As before, the phonological cues helped with word retrieval. Both young and older participants who had indicated that the correct response was on the tip of their tongues were able to generate the correct response more frequently after they had been primed with words that were phonologically related to the target word, compared with when the word list contained only unrelated words. That wasn't the case for participants who had indicated that they didn't know the response, indicating that the phonological primes didn't prompt a simple guessing strategy.


The finding that phonological cues helped both young and older participants refutes the popular blocking hypothesis, the authors argue. Instead, they say, their results provide support for the Transmission Deficit model, showing that strengthening weak phonological connections helps avert TOTs for people at any age.

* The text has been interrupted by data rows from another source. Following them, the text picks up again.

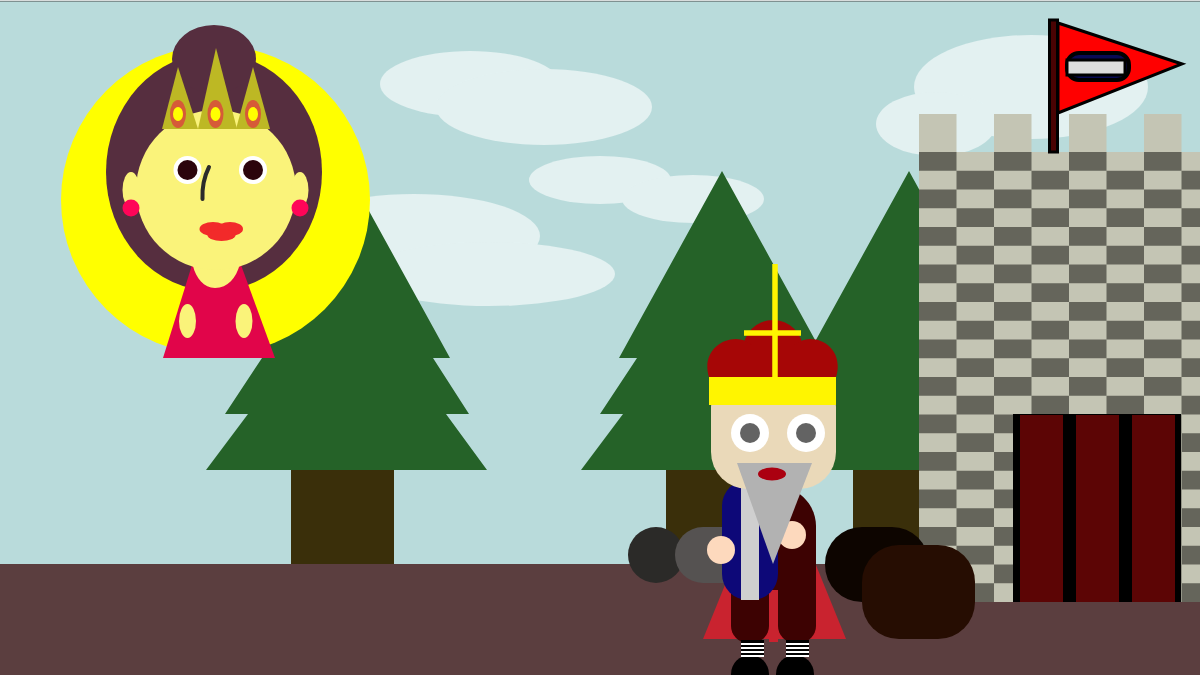
<!DOCTYPE html>
<html lang="en">
<head>
<meta charset="utf-8">
<title>King at the castle</title>
<style>
:root {
  --sky: #b9dbdb; --cloud: #e3f1f1; --ground: #5b3e3f;
  --pine: #256228; --trunk: #3a2f0a;
  --stone-light: #c4c5b4; --stone-dark: #65655b; --door: #5c0505;
  --halo: #ffff00; --hair: #562e3f; --skin: #faf37a; --gold: #bdb824; --dress: #e1054a;
  --king-skin: #ead9b9; --hand: #fdd9bd; --velvet: #a60606; --coat: #3d0202;
  --navy: #0d0878; --cape: #c9232f; --beard: #b2b2b2;
}
html, body { margin: 0; overflow: hidden; }
svg { display: block; width: 1200px; height: 675px; }
.cloud { fill: var(--cloud); }
.skin { fill: var(--skin); }
.white { fill: #fff; }
.hand { fill: var(--hand); }
.velvet { fill: var(--velvet); }
.coat { fill: var(--coat); }
.stone-light { fill: var(--stone-light); }
.door { fill: var(--door); }
</style>
</head>
<body>
<svg viewBox="0 0 1200 675" role="img" aria-label="A king stands before a castle, with a princess in a yellow circle above the trees">
  <defs>
    <g id="pine">
      <rect x="291" y="468" width="103" height="96" fill="var(--trunk)"/>
      <polygon fill="var(--pine)" points="347,171 450,358 433,358 469,414 446,414 487,470 206,470 248,414 225,414 262,358 244,358"/>
    </g>
    <g id="jewel">
      <ellipse rx="8" ry="14" fill="#d65a38"/>
      <ellipse rx="5" ry="7" fill="#ffff00"/>
    </g>
    <g id="princess-eye">
      <circle r="14" class="white"/>
      <circle r="10" fill="#2b040c"/>
    </g>
    <g id="king-eye">
      <circle r="19" class="white"/>
      <circle r="10" fill="#636363"/>
    </g>
    <g id="foot">
      <circle cx="9" cy="674" r="19"/>
      <rect y="640" width="23" height="17"/>
      <path class="sock-stripes" d="M0 644H23M0 648H23M0 652H23M0 656H23" stroke="#fff" stroke-width="2"/>
    </g>
    <pattern id="bricks" x="919" y="152" width="75" height="37.5" patternUnits="userSpaceOnUse">
      <rect width="75" height="37.5" class="stone-light"/>
      <path d="M0 0H37.5V18.75H75V37.5H37.5V18.75H0Z" fill="var(--stone-dark)"/>
    </pattern>
  </defs>

  <g id="backdrop">
    <rect width="1200" height="675" fill="var(--sky)"/>
    <rect width="1200" height="1" fill="#d8dcdc"/>
    <rect y="1" width="1200" height="1" fill="#7f9191"/>
    <rect y="564" width="1200" height="111" fill="var(--ground)"/>
  </g>

  <g id="clouds" class="cloud">
    <ellipse cx="470" cy="84" rx="90" ry="33"/>
    <ellipse cx="544" cy="107" rx="108" ry="38"/>
    <ellipse cx="600" cy="180" rx="71" ry="24"/>
    <ellipse cx="693" cy="199" rx="71" ry="24"/>
    <ellipse cx="414" cy="236" rx="126" ry="42"/>
    <ellipse cx="489" cy="274" rx="126" ry="32"/>
    <ellipse cx="1031" cy="87" rx="117" ry="52"/>
    <ellipse cx="936" cy="124" rx="60" ry="32"/>
  </g>

  <g id="trees">
    <use href="#pine"/>
    <use href="#pine" x="375"/>
    <use href="#pine" x="562"/>
  </g>

  <g id="castle">
    <g class="stone-light">
      <rect x="919" y="114" width="37.5" height="39"/>
      <rect x="994" y="114" width="37.5" height="39"/>
      <rect x="1069" y="114" width="37.5" height="39"/>
      <rect x="1144" y="114" width="37.5" height="39"/>
    </g>
    <rect x="919" y="152" width="281" height="450" fill="url(#bricks)"/>
    <rect x="1013" y="414" width="168" height="188"/>
    <g class="door">
      <rect x="1020" y="415" width="43" height="187"/>
      <rect x="1076" y="415" width="43" height="187"/>
      <rect x="1132" y="415" width="43" height="187"/>
    </g>
  </g>

  <g id="flag">
    <polygon points="1058,23 1182,64 1058,113" fill="#ff0000" stroke="#000" stroke-width="3"/>
    <rect x="1067" y="53" width="62" height="27" rx="12" fill="#090a55" stroke="#000" stroke-width="4"/>
    <rect x="1067" y="60" width="58" height="15" fill="#dedede" stroke="#000" stroke-width="3"/>
    <rect x="1049.5" y="20" width="8" height="132" fill="#4a0303" stroke="#000" stroke-width="3"/>
  </g>

  <g id="stones">
    <circle cx="656" cy="555" r="28" fill="#2b2a28"/>
    <rect x="675" y="527" width="94" height="56" rx="28" fill="#555251"/>
    <rect x="825" y="527" width="104" height="75" rx="37" fill="#0d0500"/>
    <rect x="862" y="545" width="113" height="94" rx="37" fill="#260d02"/>
  </g>

  <g id="princess">
    <circle cx="215.5" cy="200" r="154.5" fill="var(--halo)"/>
    <g fill="var(--hair)">
      <ellipse cx="214" cy="172" rx="108" ry="119"/>
      <ellipse cx="214" cy="59" rx="42" ry="34"/>
    </g>
    <polygon points="192,265 241,265 275,358 163,358" fill="var(--dress)"/>
    <g class="skin">
      <path d="M190 256H243L240 264C236 278 228 288 215 288C204 288 196 278 193 266Z"/>
      <ellipse cx="216" cy="190" rx="80" ry="80"/>
      <ellipse cx="131" cy="190" rx="8.5" ry="18"/>
      <ellipse cx="300" cy="190" rx="8.5" ry="18"/>
      <ellipse cx="187.5" cy="321" rx="8.5" ry="17"/>
      <ellipse cx="244" cy="321" rx="8.5" ry="17"/>
    </g>
    <g fill="#ff0558">
      <circle cx="131" cy="208" r="8.5"/>
      <circle cx="300" cy="208" r="8.5"/>
    </g>
    <g fill="var(--gold)">
      <polygon points="162,129 178,67 198,129"/>
      <polygon points="198,129 216,48 237,129"/>
      <polygon points="236,129 253,67 270,129"/>
    </g>
    <use href="#jewel" x="178" y="114"/>
    <use href="#jewel" x="215.5" y="114"/>
    <use href="#jewel" x="253" y="114"/>
    <use href="#princess-eye" x="187.5" y="170"/>
    <use href="#princess-eye" x="253" y="170"/>
    <path d="M209 167C203 179 202 188 202.5 199" fill="none" stroke="#2b2b2b" stroke-width="4" stroke-linecap="round"/>
    <g fill="#f22a2a">
      <ellipse cx="213" cy="229" rx="13.5" ry="7"/>
      <ellipse cx="230" cy="229" rx="13" ry="7"/>
      <ellipse cx="221.5" cy="235" rx="14" ry="6"/>
    </g>
  </g>

  <g id="king">
    <polygon points="774.5,463 846,639 703,639" fill="var(--cape)"/>
    <g class="coat">
      <path d="M741 487H778C800 487 816 506 816 526V595H741Z"/>
      <rect x="731" y="560" width="38" height="83" rx="17"/>
      <rect x="778" y="540" width="38" height="103" rx="17"/>
    </g>
    <path d="M769 590H778V642H769Z" fill="var(--cape)"/>
    <use href="#foot" x="741"/>
    <use href="#foot" x="786"/>
    <rect x="722" y="480" width="56" height="120" rx="26" fill="var(--navy)"/>
    <rect x="741" y="480" width="18" height="120" fill="#cfcfcf"/>
    <rect x="711" y="370" width="125" height="119" rx="37" fill="var(--king-skin)"/>
    <g class="hand">
      <circle cx="721" cy="550" r="14"/>
      <circle cx="792" cy="535" r="14"/>
    </g>
    <g class="velvet">
      <circle cx="773" cy="350" r="30"/>
      <path d="M709 377C702 355 718 339 736 339Q745 339 752 345H794Q802 339 810 339C828 339 843 355 836 377Z"/>
    </g>
    <rect x="709" y="377" width="127" height="28" fill="#fff500"/>
    <path d="M775 264V377M744 333H801" stroke="#fff500" stroke-width="5.5"/>
    <use href="#king-eye" x="750" y="433"/>
    <use href="#king-eye" x="806" y="433"/>
    <polygon points="737,463 812,463 773,564" fill="var(--beard)"/>
    <ellipse cx="772" cy="474" rx="14" ry="6.5" fill="#ab0010"/>
  </g>
</svg>
</body>
</html>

In addition, James notes, "The results say something about this interesting feeling that we have when we're trying to resolve tip-of-the-tongue states, when it suddenly feels as though the word has just suddenly popped into mind. Our results indicate a possible way that those pop-ups happen--that we've likely recently encountered the phonology in the environment."

"It suggests that these auditory or phonetic cues are experienced in normal language discourse, and that they trigger the missing word, unblocking the road jam without our awareness," concurs psychologist Alan S. Brown, PhD, of Southern Methodist University.

Gary Dell, PhD, of the University of Illinois at Urbana­Champaign, comments, "We often think that our ability to speak is fixed early in life. This view is incorrect. I think that language learning never stops. We're constantly tuning our abilities to understand and our abilities to speak throughout our lives. This is why we're able to be so effective as speakers and as comprehenders. This experiment provides a nice demonstration of this tuning process."

Apart from their theoretical implications, the findings are also instructive from a practical standpoint, because they underscore the importance of maintaining language ability across the adult lifespan.

"People should keep using language, keep reading, keep doing crosswords," says James. "The more you use your language and encounter new words, the better your chances are going to be of maintaining those words, both in comprehension and in production, as you get older."

"Many older adults interpret the frequency and the severity of these retrieval problems as a signpost for cognitive decline," comments University of Kansas psychologist Susan Kemper, PhD. "TOT problems bolster negative stereotypes of older adults and reinforce views of older adults as cognitively impaired, as suffering from memory limitations. I think this work goes a long way toward explaining why this becomes such a problem for older adults."

Despite the many theoretical and practical issues that the research addresses, Burke points out, the study leaves some questions unanswered. She says, "We presented the [general-knowledge] question a second time, in the second experiment. What we don't understand is whether hearing or saying 'abacus,' for example, would make 'abdicate' come to mind when that's no longer the immediate attentional focus--which in many cases, in real life, it's not."

An important further step, says Willem Levelt, PhD, a psychologist at the Max Planck Institute for Psycholinguistics in Nijmegen, The Netherlands, will be to identify whether it's necessary that people actually articulate the phonological cue words, or whether simply hearing or reading them silently may be sufficient.

"James and Burke did the right experiment because they wanted to get an effect, and the best thing you can do is to include the levels of processing that may be of importance," Levelt says. "The question now is, where does this priming effect arise? It would be a nice experiment to just repeat it exactly as it was done, but with the word lists just auditorially presented to the subjects."

This article is part of the Monitor's "Science Watch" series, which reports news from APA's journals.